Carena’s Jamaican Grille is inviting friends and fans to a feast on Saturday from 6:30 to 9 p.m. to say goodbye to the old building (guests are asked to RSVP via Facebook or email firstname.lastname@example.org). The restaurant will reopen in several months, she promises.
The rebuilding project is part of a makeover for the Spring Rock Green shopping center on Midlothian Turnpike, home to Culinard, the Culinary Institute of Virginia College (as well as Dollar Tree, Sports Zone, Shoe City and a Rainbow clothing shop).
To make it consistent with the shopping center’s redesign, the new Carena’s building (which the restaurant will share with a retail tenant) won’t have the neon sign or the signature coral and blue exterior color scheme or murals. It will, however, have a colorful outdoor patio with umbrellas to give it a tropical feel, Ives says. She plans to reopen in January.

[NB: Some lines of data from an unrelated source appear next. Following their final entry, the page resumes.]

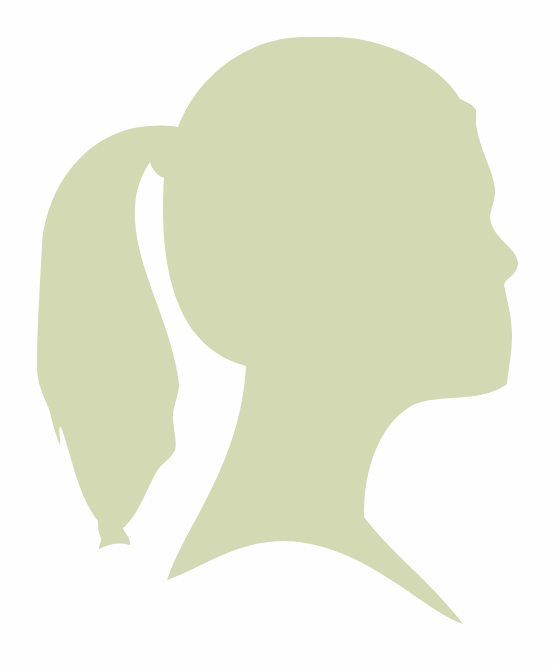
<!DOCTYPE html>
<html lang="en">
<head>
<meta charset="utf-8">
<title>Ponytail silhouette</title>
<style>
:root { --paper: #fefefe; --sage: #d2d9b3; }
html, body { margin: 0; background: var(--paper); overflow: hidden; }
.silhouette { display: block; width: 557px; height: 667px; }
.profile { fill: var(--sage); }
</style>
</head>
<body>
<svg class="silhouette" viewBox="0 0 557 667" role="img" aria-label="Silhouette of a girl with a ponytail, facing right">
<path class="profile" d="M178 127
C197 77 246 37 305 37
L338 37
C386 39 440 64 460 99
C466 102 473 104 476 110
L476 125
C480 150 493 170 495 189
C496 200 490 209 490 218
C493 240 516 246 518 263
C518 275 505 278 504 285
C507 301 512 316 512 337
C512 354 508 370 507 384
C497 392 480 396 465 397
C442 399 426 399 413 405
C386 419 363 460 364 517
C390 552 434 585 463 624
C442 617 418 597 394 582
C360 559 324 542 284 541
C235 541 204 567 167 580
C174 559 184 541 197 517
C222 471 243 424 246 366
C187 351 157 290 164 178
C158 176 152 170 150 162
C138 180 134 197 135 220
C137 270 173 328 179 384
C179 397 172 406 173 420
C174 432 177 442 175 450
C171 459 161 464 157 471
C148 486 138 516 123 528
C125 534 131 538 130 545
C119 542 109 544 99 549
C98 546 102 542 101 538
C98 532 98 527 98 521
C81 500 74 468 66 442
C64 436 63 430 60 426
C58 432 61 438 60 445
C55 434 52 420 49 409
C43 395 37 382 37 367
C37 325 40 287 42 245
C47 178 98 115 178 127Z"/>
</svg>
</body>
</html>
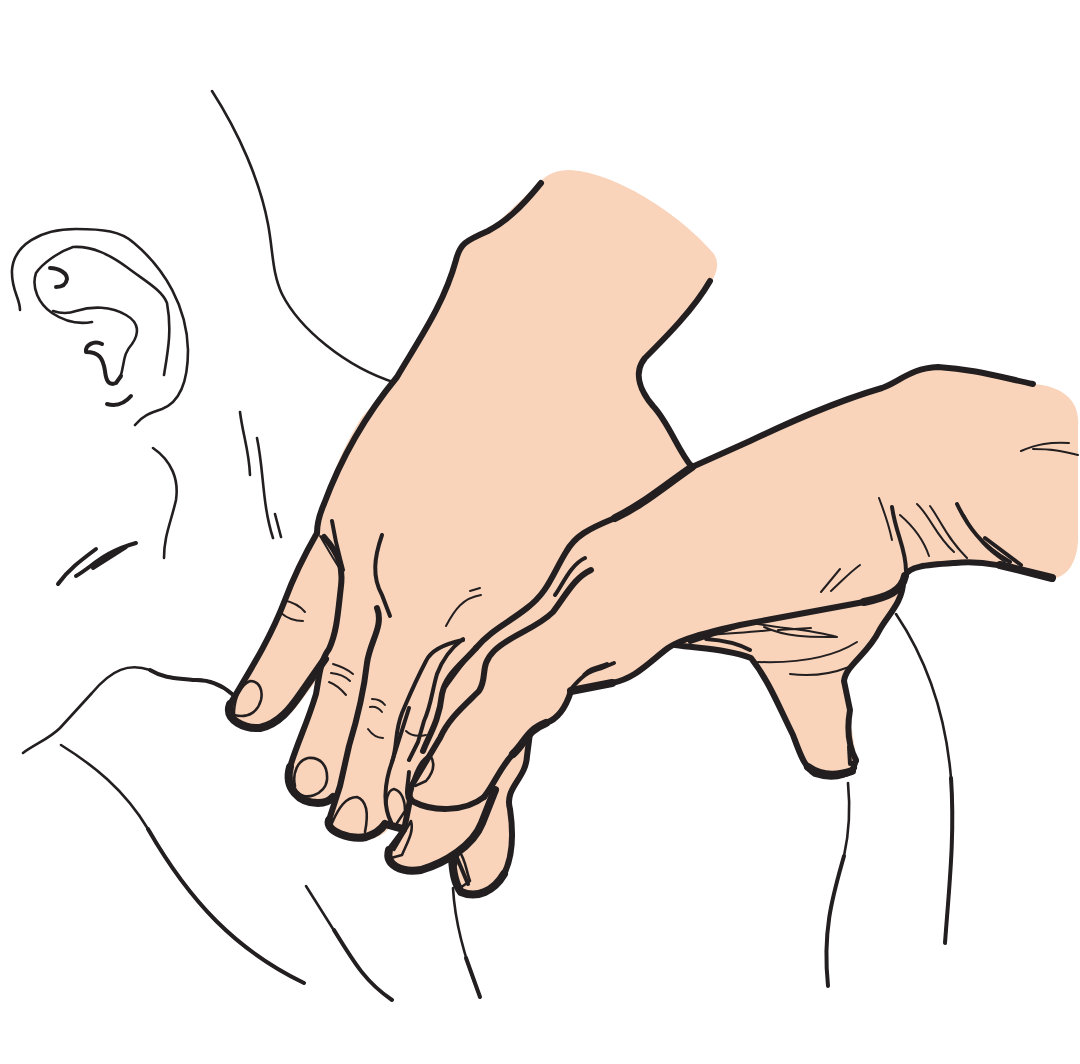
<!DOCTYPE html>
<html lang="en">
<head>
<meta charset="utf-8">
<title>Shoulder massage</title>
<style>
:root { --paper: #ffffff; --ink: #231f20; --skin: #f9d3ba; }
html, body { margin: 0; background: var(--paper); overflow: hidden; }
svg { display: block; width: 1080px; height: 1064px; }
path { fill: none; stroke: var(--ink); stroke-linecap: round; stroke-linejoin: round; }
.skin path { fill: var(--skin); stroke: none; }
.body path { stroke-width: 2.6; }
.body .firm { stroke-width: 4; }
.outline path { stroke-width: 6; }
.outline .heavy { stroke-width: 8; }
.medium path { stroke-width: 4; }
.crease path { stroke-width: 2; }
.nail path { stroke-width: 2.6; }
</style>
</head>
<body>
<svg viewBox="0 0 1080 1064" role="img" aria-label="Two hands massaging the shoulder of a person lying down, with the ear and neck drawn in line">
  <g class="body" id="patient">
    <g id="ear">
      <path d="M20 310C20 298 11 290 12 270C14 245 40 229 76 229C103 229 121 231 134 243C165 269 187 307 188 350C188 381 180 402 162 409C150 413 142 416 135 425"/>
      <path d="M164 375C168 351 172 330 167 303C162 290 145 281 128 268C109 254 92 246 73 247C58 252 42 264 36 273C31 288 39 304 52 313C64 321 76 325 92 322"/>
      <path d="M53 311C62 314 68 314 76 311C92 306 111 306 126 315C140 323 139 334 132 344C122 355 125 364 120 378"/>
      <path class="firm" d="M102 344C94 340 85 345 86 352C99 352 103 358 105 371C106 381 109 386 116 383L121 376"/>
      <path class="firm" d="M50 268C59 268 67 273 67 279C66 285 62 287 56 287"/>
      <path class="firm" d="M107 404C118 407 125 403 131 396"/>
    </g>
    <g id="neck">
      <path d="M212 91C239 133 260 181 268 224C273 250 272 273 282 294C299 328 345 367 396 383"/>
      <path d="M153 448C172 461 179 480 176 500C171 522 164 536 164 558"/>
      <path d="M240 412C243 436 249 450 250 475M257 438C264 471 262 504 273 538M275 514L281 537"/>
      <path class="firm" d="M58 584C68 570 80 561 96 549M76 576C92 567 103 552 136 543M93 568L126 547"/>
    </g>
    <g id="shoulder">
      <path d="M23 753C35 744 49 739 60 728L92 693C112 669 129 663 150 670C165 679 177 678 193 680C211 679 223 686 232 694"/>
      <path class="firm" d="M150 670C165 679 177 678 193 680C211 679 223 686 232 694"/>
      <path d="M61 745C93 765 124 789 148 829C190 902 236 950 304 983"/>
      <path class="firm" d="M148 829C190 902 236 950 304 983M334 930C356 966 367 983 392 1000"/>
      <path d="M306 886L340 940M453 888C455 925 466 962 480 997"/>
      <path class="firm" d="M466 958L480 997"/>
    </g>
    <g id="arm">
      <path d="M896 614C929 663 946 718 951 778C955 836 949 888 945 943"/>
      <path class="firm" d="M951 778C955 836 949 888 945 943M844 856C834 892 822 928 828 986"/>
      <path d="M848 783C851 814 848 838 844 856"/>
    </g>
  </g>

  <g id="far-hand">
    <g class="skin">
      <path d="M539 183Q550 170 570 170C620 173 686 220 714 254Q722 266 710 284C695 308 668 335 645 358C630 375 642 395 655 408C668 424 680 452 695 469L640 560L540 700L440 790L405 829L390 827C382 838 367 842 352 839C335 837 325 829 328 820L333 801C316 806 289 797 289 777L300 745L323 672L294 710C275 730 256 735 238 725Q224 717 230 706L272 632L296 569L317 532C322 498 339 453 362 417L397 377C423 333 445 297 455 257L463 242L498 222Z"/>
    </g>
    <g class="outline">
      <path d="M541 183C520 209 505 222 488 231C465 241 460 244 456 260C444 304 420 338 397 377C360 422 337 469 324 504Q317 520 317 533"/>
      <path d="M710 281C694 309 666 337 645 358C632 374 642 393 653 406C669 423 678 451 692 467"/>
      <path d="M317 533C301 561 292 581 285 600C270 639 251 669 230 704"/>
      <path class="heavy" d="M230 704C224 721 246 729 260 728C279 724 291 708 302 692L325 659"/>
      <path d="M324 537C340 555 343 568 341 586C338 612 337 632 329 649C320 661 319 678 316 694C307 724 298 741 290 767"/>
      <path class="heavy" d="M290 767C284 788 299 803 318 803Q328 803 333 797M329 820C325 832 351 840 366 837Q379 833 385 824M385 824L403 829"/>
      <path d="M377 608C384 626 370 641 367 663C364 690 359 713 349 746L340 786L329 820"/>
    </g>
    <g class="medium">
      <path d="M382 535C374 558 372 577 382 595L390 616"/>
      <path d="M463 640C444 644 431 650 426 661C414 684 408 699 402 713C394 734 398 744 392 762C384 784 383 806 391 822"/>
      <path d="M392 762L409 708M332 521C336 546 340 558 343 570"/>
    </g>
    <g class="crease">
      <path d="M283 600C293 602 300 606 305 612M281 613C288 619 295 621 303 621M333 664C340 666 347 669 353 674M331 673C340 674 346 677 350 681M329 682C337 685 341 689 346 695M372 699C378 699 382 701 385 705M370 707C376 706 379 708 382 712M368 729C373 736 378 738 383 738M406 731C411 736 417 737 426 735M446 626C455 609 463 598 481 595M470 591L480 588M320 536C326 546 331 555 338 566"/>
    </g>
    <g class="nail">
      <path d="M234 711C235 698 239 686 250 681C260 681 263 691 261 700C258 711 249 719 234 715Z"/>
      <path d="M295 786C292 773 298 760 308 758C321 757 328 766 327 780C325 795 304 802 296 791"/>
      <path d="M332 823C339 807 346 797 357 797C368 801 368 817 365 832"/>
      <path d="M388 814C384 801 388 790 394 789C402 791 405 801 405 811L397 823"/>
    </g>
  </g>

  <g id="near-hand">
    <g class="skin">
      <path d="M531 731L525 760C527 775 508 792 510 810C515 837 513 860 505 876C493 895 475 899 458 891L451 860L485 790Z"/>
      <path d="M408 803L402 829L388 853C390 869 406 875 428 870C453 863 472 845 484 823L496 789Z"/>
      <path d="M906 574C910 588 896 606 886 621C871 647 850 660 845 678L850 718L857 762C845 779 819 779 808 768L780 710L755 660C725 650 700 648 672 645Z"/>
      <path d="M1033 384C1064 386 1080 402 1078 425V540C1077 564 1066 578 1051 579C1002 561 955 556 915 569Q904 573 899 589C880 604 801 612 735 626L675 644C658 651 641 669 620 681L570 691C564 711 548 724 530 732C514 753 504 772 490 790C472 808 447 814 422 807Q407 804 409 792L430 752L439 714L451 680L480 646L530 607C546 591 550 569 573 545C601 520 637 513 692 467L800 418L882 388Q909 367 938 367C971 368 1000 377 1033 384Z"/>
    </g>
    <g class="outline">
      <path d="M1033 384C1000 377 973 369 938 367C911 368 899 382 882 388C834 402 790 422 750 441L692 467C659 490 642 505 615 518C588 529 575 536 566 552C552 575 548 592 527 608C508 623 491 630 476 648"/>
      <path class="heavy" d="M692 467C659 490 642 505 615 518"/>
      <path d="M476 648C460 666 446 675 442 694C439 722 429 735 423 751"/>
      <path d="M591 570C574 578 566 595 553 612C536 629 510 635 494 651C479 666 488 677 479 691C464 706 449 718 440 738L409 790"/>
      <path d="M1052 578C1010 567 984 560 955 563C926 565 909 566 905 576C902 591 888 597 864 602L740 625C705 633 681 639 668 648C648 663 636 678 612 683L571 691C566 707 558 719 546 723C526 731 526 742 513 754C499 769 494 785 484 797"/>
      <path d="M484 797C464 813 431 811 414 802Q407 798 411 789"/>
      <path class="heavy" d="M571 691L612 683M546 723C526 731 526 742 513 754M1000 565L1052 578M864 602C888 597 902 591 905 576"/>
      <path d="M675 645C705 649 731 650 751 658C769 681 779 707 793 735C799 751 804 767 815 774C830 779 847 777 854 768"/>
      <path d="M903 582C903 602 887 616 879 631C868 654 846 665 844 681L850 710C846 733 850 749 856 760L853 769"/>
      <path class="heavy" d="M808 767Q826 780 852 771"/>
      <path d="M410 800L404 830L389 850"/>
      <path class="heavy" d="M389 850C385 865 401 873 421 870C445 863 473 846 482 823L495 790"/>
      <path d="M530 733L527 756C526 779 504 788 510 809C514 836 513 858 503 876"/>
      <path class="heavy" d="M452 858C453 874 455 884 461 892C477 899 494 891 504 874"/>
    </g>
    <g class="medium">
      <path d="M585 558C570 565 562 586 555 595M476 648C464 660 455 674 446 686M463 639C451 648 443 658 437 674C432 691 431 706 424 721L418 742L409 760"/>
      <path d="M571 689C581 677 588 671 602 668L614 663M584 675C591 667 598 668 607 664"/>
      <path d="M892 507C896 535 906 548 906 571M706 639C721 640 737 643 750 650M735 627L690 642"/>
      <path d="M957 504C968 527 981 545 1010 562M985 538L1021 565M409 772C408 786 405 794 409 801"/>
      <path d="M455 853L468 884M849 747L850 764L857 761"/>
    </g>
    <g class="crease">
      <path d="M879 498C884 512 888 521 892 540M900 515C914 527 924 541 929 556M917 504C930 516 936 536 954 552M930 506C941 521 946 537 967 558M964 515C978 541 986 549 1005 562"/>
      <path d="M1021 451C1037 444 1050 442 1069 443M1033 449C1052 449 1062 451 1078 455M821 592L840 569M831 591C842 581 849 573 860 565"/>
      <path d="M752 623C784 629 809 629 837 637M764 627C789 638 812 637 836 637M778 630L811 628M758 662C786 663 827 661 857 642M790 674C812 677 831 674 849 667M700 636C723 633 744 633 771 630M842 607L890 594"/>
    </g>
    <g class="nail">
      <path d="M412 783C417 767 422 759 430 755C436 764 433 773 426 781L415 786"/>
      <path d="M411 821C414 831 408 841 402 855L391 858M411 821L394 850"/>
      <path d="M459 851C466 860 466 871 470 881L460 888M459 851L456 865"/>
    </g>
  </g>
</svg>
</body>
</html>
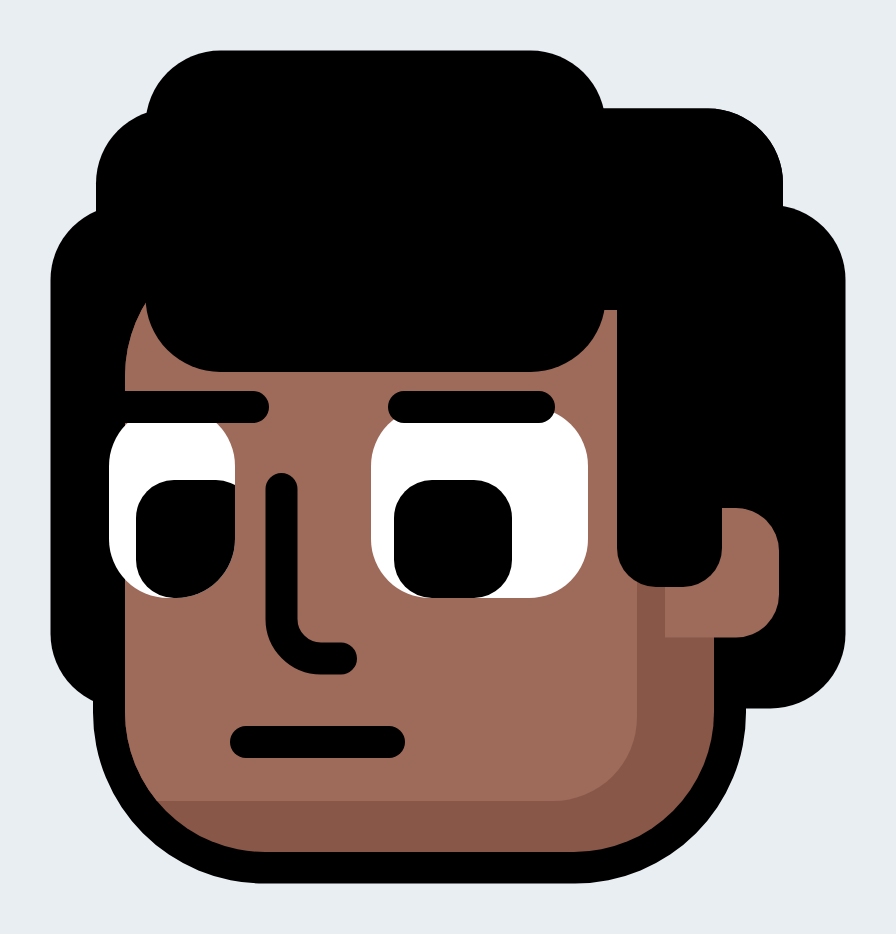
<!DOCTYPE html>
<html lang="en">
<head>
<meta charset="utf-8">
<title>Character head</title>
<style>
:root {
  --backdrop: #e8eef2;
  --ink: #000;
  --skin: #9e6a5a;
  --skin-shade: #885748;
  --eye-white: #fff;
}
html, body { margin: 0; background: var(--backdrop); overflow: hidden; }
.portrait { display: block; width: 896px; height: 934px; background: var(--backdrop); }
.ink { fill: var(--ink); }
.skin { fill: var(--skin); }
.skin-shade { fill: var(--skin-shade); }
.eye-white { fill: var(--eye-white); }
.nose { fill: none; stroke: var(--ink); stroke-width: 32; stroke-linecap: round; }
</style>
</head>
<body>
<svg class="portrait" viewBox="0 0 896 934" role="img" aria-label="Cartoon head with black hair and a sceptical look">
  <defs>
    <clipPath id="face-shape"><rect x="125" y="236" width="589" height="616" rx="140"/></clipPath>
    <clipPath id="left-eye-shape"><rect x="109" y="407" width="126" height="191" rx="59"/></clipPath>
    <rect id="pupil" class="ink" y="480" width="118" height="118" rx="38"/>
  </defs>

  <g id="hair-back" class="ink">
    <rect x="50.5" y="205" width="795" height="503.500" rx="75"/>
    <rect x="96" y="108.500" width="687" height="240" rx="75"/>
  </g>

  <g id="face">
    <path class="ink" d="M93 640H746V712A171 171 0 0 1 575 883.500H264A171 171 0 0 1 93 712Z"/>
    <g clip-path="url(#face-shape)">
      <rect class="skin-shade" x="125" y="236" width="589" height="616"/>
      <path class="skin" d="M125 236H637V717A84 84 0 0 1 553 801H125Z"/>
    </g>
  </g>

  <path id="ear" class="skin" d="M665 508H736A43 43 0 0 1 779 551V594.500A43 43 0 0 1 736 637.500H665Z"/>

  <g id="hair-front" class="ink">
    <path d="M540 108.500H708A75 75 0 0 1 783 183.500V310H540Z"/>
    <rect x="145.500" y="50.500" width="460" height="321.500" rx="75"/>
    <path d="M617 300H722V548A39 39 0 0 1 683 587H656A39 39 0 0 1 617 548Z"/>
  </g>

  <g id="left-eye" clip-path="url(#left-eye-shape)">
    <rect class="eye-white" x="109" y="407" width="126" height="191"/>
    <use href="#pupil" x="136"/>
  </g>
  <g id="right-eye">
    <rect class="eye-white" x="371" y="407" width="217" height="191" rx="59"/>
    <use href="#pupil" x="394"/>
  </g>

  <g id="brows" class="ink">
    <path d="M96 391H253A16 16 0 0 1 253 423H96Z"/>
    <rect x="388" y="391" width="167" height="32" rx="16"/>
  </g>

  <path id="nose" class="nose" d="M281.500 489V619A39.500 39.500 0 0 0 321 658.500H341"/>
  <rect id="mouth" class="ink" x="230" y="726" width="175" height="32" rx="16"/>
</svg>
</body>
</html>
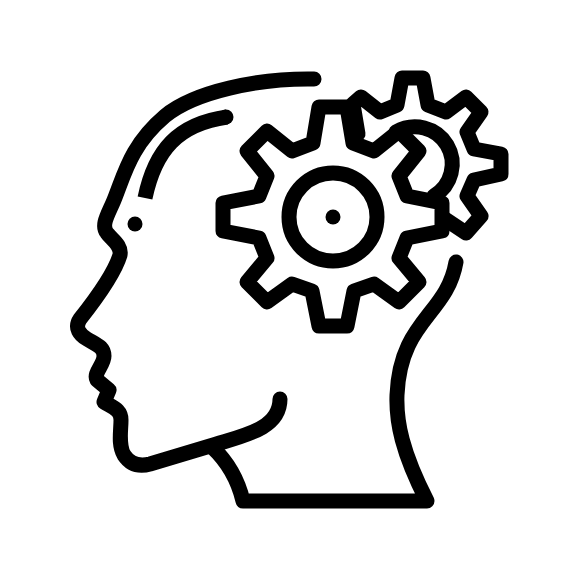
<!DOCTYPE html>
<html lang="en">
<head>
<meta charset="utf-8">
<title>Thinking head with gears</title>
<style>
:root { --ink: #000; --paper: #fff; }
html, body { margin: 0; background: var(--paper); overflow: hidden; }
.icon { display: block; width: 579px; height: 579px; }
.line { fill: none; stroke: var(--ink); stroke-width: 15; stroke-linecap: round; stroke-linejoin: round; }
.gear { fill: var(--paper); }
.flat-end { stroke-linecap: butt; }
.dot { fill: var(--ink); }
</style>
</head>
<body>
<svg class="icon" viewBox="0 0 579 579" role="img" aria-label="Head in profile with two gears">
  <g id="head">
    <path class="line" d="M314 79C258 78 194 92 165 116C132 144 125 172 116 195C110 212 100 224 107 233C111 239 122 245 120 255C114 275 95 300 80 319C74 328 80 335 87 339C97 345 104 347 104 356C104 365 93 373 97 380L109 390L104 402C114 408 121 410 121 420C121 431 118 445 124 455C130 464 139 467 150 464L210 446C241 436 280 430 280 399"/>
    <path class="line" d="M212 447C228 462 238 480 243 501H427C402 452 396 422 397 395C400 320 447 315 456 262"/>
    <path class="line flat-end" d="M145 198C155 150 178 124 227 117"/>
    <circle class="dot" cx="226" cy="117" r="7.5"/>
    <circle class="dot" cx="135" cy="224" r="7.5"/>
  </g>
  <g id="back-gear">
    <path class="line" d="M358 134L353 104L361 97L380 112L397 105L402 78H423L428 105L446 112L466 97L481 112L467 132L474 149L501 154V174L474 180L467 196L481 216L466 233L445 219"/>
    <path class="line" d="M396 132A37 37 0 0 1 434 196"/>
  </g>
  <g id="front-gear">
    <polygon class="line gear" points="319,107 347,107 353,143 374,151 399,131 419,151 399,176 407,196 442,203 442,231 407,238 399,258 419,282 399,302 374,284 354,291 347,326 319,326 312,291 292,284 267,302 247,282 267,258 259,238 223,231 223,203 259,196 267,176 247,151 267,131 292,151 313,143"/>
    <circle class="line" cx="333" cy="217" r="44"/>
    <circle class="dot" cx="333" cy="217" r="7.5"/>
  </g>
</svg>
</body>
</html>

In the meantime, Ives will continue to operate Jamaica House, which she opened at 1215 W. Broad St. in 1994, and she plans to set up a food truck at the Carena’s site in Chesterfield County on Fridays from noon to 8 p.m., starting Sept. 8. It will have some of the restaurant’s signature curries, oxtail and jerk chicken and pork, she says. “We’ll have some surprises too — some things we haven’t done on the menu.” (After devouring Friday's lunch special of pan-seared salmon in creamy coconut sauce with rice, beans and flavorful stewed cabbage, I'm putting in a personal request for that dish.) She is also considering taking the food truck to area festivals and farmers markets.
Ives, a Jamaican native whose father was a baker, moved to New York City in 1986 as a teenager and worked in a series of restaurants before opening Jamaica House with the help of her mother, whom she calls her biggest influence. “My mom was right there with me and we started cooking together,” she says.
Carena’s opened in October of 2007 with help from Ives’ former business partner, Jimmy Sneed. It bears the handiwork of restaurant designer Helen Reed and the whimsical painting of J.P. Happy Kuhn, aka Happy the Artist — both of whom will be involved in the re-creation of Carena's, Ives says.
She acknowledges that it’s difficult to halt the restaurant’s momentum. “This has been our busiest year yet,” she says, noting that the economic downturn began not long after Carena’s opened. “We hate to close.”
But she welcomes the shopping center’s upgrade and new development across Midlothian Turnpike, where work is under way on the mixed-use Stonebridge development at the site of the once-thriving Cloverleaf Mall.
“Where we are has been depressed for many years,” Ives says. “Now, this is like springtime in Midlothian.” She adds, “It’s important to look ahead and position myself for the future. I’ve always thought that this was the best location ever. It will become a section of town where people want to go.”